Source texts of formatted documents
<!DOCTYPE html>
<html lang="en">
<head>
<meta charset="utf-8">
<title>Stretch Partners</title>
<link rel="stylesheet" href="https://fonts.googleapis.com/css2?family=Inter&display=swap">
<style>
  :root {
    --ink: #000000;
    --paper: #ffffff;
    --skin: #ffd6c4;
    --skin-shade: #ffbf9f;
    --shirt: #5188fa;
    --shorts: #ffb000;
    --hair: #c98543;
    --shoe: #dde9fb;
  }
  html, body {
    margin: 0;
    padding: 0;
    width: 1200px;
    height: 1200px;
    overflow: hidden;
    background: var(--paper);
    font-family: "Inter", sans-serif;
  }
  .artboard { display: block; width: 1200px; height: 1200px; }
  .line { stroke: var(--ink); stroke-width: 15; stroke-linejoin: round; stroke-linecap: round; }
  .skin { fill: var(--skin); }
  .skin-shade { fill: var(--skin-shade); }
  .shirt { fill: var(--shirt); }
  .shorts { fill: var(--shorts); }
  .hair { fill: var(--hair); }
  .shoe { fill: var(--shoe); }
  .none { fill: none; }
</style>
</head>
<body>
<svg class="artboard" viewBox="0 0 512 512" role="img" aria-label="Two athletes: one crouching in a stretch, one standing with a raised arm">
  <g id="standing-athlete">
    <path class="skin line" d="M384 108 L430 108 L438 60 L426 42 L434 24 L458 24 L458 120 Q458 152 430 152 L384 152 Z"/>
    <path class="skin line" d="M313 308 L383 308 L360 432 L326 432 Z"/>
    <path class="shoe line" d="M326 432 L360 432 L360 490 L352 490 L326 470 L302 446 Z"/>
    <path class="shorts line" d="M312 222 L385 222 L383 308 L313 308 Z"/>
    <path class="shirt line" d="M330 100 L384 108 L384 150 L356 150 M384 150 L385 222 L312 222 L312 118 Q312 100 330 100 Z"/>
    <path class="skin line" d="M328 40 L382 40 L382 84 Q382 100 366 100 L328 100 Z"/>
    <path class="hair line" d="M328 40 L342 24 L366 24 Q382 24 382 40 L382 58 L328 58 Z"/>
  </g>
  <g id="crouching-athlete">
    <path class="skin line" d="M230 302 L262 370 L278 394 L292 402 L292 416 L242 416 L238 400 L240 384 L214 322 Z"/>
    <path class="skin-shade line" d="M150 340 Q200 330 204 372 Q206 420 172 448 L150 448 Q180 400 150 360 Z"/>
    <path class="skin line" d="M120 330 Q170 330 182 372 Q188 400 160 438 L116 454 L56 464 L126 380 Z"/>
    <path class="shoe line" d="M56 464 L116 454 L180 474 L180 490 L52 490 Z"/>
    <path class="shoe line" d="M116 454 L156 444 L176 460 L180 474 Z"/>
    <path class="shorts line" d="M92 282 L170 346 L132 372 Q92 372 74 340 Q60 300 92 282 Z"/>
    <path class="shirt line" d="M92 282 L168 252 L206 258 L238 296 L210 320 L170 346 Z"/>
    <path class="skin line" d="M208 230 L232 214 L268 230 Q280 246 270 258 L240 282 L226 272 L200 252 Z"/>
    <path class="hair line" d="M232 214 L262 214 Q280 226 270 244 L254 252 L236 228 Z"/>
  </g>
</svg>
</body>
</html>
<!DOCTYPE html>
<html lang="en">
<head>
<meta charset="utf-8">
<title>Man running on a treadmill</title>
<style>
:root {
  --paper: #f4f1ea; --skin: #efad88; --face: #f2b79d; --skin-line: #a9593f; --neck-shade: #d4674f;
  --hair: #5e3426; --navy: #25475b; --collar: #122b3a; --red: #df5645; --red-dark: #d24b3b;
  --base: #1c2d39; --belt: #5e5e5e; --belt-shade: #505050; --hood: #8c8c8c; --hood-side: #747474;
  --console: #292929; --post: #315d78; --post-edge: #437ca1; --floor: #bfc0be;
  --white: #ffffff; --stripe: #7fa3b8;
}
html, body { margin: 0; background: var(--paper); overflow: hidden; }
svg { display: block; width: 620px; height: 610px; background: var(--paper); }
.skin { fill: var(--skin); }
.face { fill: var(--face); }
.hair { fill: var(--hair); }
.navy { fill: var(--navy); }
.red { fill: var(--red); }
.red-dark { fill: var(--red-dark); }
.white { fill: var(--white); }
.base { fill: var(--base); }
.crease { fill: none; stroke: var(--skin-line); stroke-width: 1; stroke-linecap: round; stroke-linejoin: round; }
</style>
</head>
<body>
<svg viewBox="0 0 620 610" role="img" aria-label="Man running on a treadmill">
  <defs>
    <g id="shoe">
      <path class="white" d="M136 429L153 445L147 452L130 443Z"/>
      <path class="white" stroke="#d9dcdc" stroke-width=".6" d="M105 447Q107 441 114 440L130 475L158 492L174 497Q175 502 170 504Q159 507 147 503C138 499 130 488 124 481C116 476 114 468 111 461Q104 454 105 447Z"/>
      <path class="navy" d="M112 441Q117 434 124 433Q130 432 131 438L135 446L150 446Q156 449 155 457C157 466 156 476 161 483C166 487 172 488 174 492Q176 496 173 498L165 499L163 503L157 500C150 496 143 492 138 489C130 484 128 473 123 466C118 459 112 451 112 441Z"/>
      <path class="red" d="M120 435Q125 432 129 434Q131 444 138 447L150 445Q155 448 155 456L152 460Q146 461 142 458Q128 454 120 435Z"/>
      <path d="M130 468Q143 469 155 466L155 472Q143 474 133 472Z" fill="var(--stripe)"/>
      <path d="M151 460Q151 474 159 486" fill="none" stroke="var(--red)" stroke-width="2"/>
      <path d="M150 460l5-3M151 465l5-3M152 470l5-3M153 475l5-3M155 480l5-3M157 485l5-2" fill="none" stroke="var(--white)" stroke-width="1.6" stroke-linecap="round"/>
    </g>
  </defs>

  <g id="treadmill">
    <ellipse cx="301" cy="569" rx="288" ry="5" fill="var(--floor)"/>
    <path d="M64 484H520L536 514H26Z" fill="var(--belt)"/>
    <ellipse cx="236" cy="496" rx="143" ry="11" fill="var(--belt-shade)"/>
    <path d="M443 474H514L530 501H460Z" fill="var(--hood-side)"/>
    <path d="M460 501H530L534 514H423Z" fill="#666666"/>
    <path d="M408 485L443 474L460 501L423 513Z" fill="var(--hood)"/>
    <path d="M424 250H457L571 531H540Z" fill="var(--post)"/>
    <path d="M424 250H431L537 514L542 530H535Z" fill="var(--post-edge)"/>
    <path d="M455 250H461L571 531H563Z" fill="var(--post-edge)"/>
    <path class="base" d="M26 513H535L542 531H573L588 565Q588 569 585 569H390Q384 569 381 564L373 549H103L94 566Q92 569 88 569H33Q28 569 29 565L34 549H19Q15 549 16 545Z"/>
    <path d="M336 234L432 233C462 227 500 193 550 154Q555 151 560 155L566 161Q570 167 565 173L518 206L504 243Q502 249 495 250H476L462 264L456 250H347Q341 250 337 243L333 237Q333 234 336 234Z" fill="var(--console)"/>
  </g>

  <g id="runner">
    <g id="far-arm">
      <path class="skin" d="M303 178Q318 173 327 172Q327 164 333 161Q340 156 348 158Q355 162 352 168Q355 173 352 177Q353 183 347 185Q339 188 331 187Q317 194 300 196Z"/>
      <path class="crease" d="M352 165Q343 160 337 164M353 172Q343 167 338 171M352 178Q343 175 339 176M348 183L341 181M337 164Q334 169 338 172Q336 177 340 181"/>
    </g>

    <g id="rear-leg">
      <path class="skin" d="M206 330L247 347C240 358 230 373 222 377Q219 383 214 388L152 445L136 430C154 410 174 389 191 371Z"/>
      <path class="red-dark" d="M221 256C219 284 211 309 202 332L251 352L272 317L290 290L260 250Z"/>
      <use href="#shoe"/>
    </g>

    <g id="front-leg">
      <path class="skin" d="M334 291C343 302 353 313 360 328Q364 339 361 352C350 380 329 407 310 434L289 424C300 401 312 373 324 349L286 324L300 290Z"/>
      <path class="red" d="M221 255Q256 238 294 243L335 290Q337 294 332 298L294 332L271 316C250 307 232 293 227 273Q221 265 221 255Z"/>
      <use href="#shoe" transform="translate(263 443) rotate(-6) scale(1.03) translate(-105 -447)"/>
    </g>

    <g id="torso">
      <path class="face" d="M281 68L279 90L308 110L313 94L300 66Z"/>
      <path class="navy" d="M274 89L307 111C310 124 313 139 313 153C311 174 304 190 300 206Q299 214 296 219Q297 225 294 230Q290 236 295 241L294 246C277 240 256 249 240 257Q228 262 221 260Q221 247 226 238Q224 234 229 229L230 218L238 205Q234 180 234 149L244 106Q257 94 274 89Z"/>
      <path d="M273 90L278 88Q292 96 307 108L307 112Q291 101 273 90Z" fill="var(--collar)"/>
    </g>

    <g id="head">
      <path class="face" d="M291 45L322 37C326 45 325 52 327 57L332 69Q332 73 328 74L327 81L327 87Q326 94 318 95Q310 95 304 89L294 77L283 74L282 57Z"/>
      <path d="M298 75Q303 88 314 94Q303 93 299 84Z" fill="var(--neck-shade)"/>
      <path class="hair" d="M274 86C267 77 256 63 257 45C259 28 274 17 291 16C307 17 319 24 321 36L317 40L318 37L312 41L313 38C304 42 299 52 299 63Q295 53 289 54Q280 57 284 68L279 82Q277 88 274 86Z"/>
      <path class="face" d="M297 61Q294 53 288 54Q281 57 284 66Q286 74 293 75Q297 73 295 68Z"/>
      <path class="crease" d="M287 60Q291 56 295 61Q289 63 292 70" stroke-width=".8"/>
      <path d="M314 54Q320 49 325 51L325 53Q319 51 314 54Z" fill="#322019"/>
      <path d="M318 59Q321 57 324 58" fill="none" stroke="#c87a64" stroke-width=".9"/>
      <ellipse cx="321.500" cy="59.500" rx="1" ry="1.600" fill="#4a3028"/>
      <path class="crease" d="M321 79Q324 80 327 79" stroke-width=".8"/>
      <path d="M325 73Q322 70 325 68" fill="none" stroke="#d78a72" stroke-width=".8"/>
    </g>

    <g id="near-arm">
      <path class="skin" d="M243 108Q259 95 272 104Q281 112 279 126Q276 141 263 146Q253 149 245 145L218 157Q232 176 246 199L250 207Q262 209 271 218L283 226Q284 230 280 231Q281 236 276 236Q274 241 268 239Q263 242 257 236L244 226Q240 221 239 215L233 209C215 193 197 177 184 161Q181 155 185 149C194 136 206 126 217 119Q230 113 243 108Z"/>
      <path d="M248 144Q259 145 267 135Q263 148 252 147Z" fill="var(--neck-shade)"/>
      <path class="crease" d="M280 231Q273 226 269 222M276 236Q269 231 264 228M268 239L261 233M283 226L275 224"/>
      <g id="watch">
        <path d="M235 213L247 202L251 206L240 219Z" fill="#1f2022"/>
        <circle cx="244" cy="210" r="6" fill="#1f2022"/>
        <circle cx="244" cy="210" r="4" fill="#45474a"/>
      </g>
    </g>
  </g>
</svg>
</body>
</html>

§ EXERCISE OBJECTIVE: Filter the records above and return every line that holds the word "title".

§ ANSWER SECTION:
<title>Stretch Partners</title>
<title>Man running on a treadmill</title>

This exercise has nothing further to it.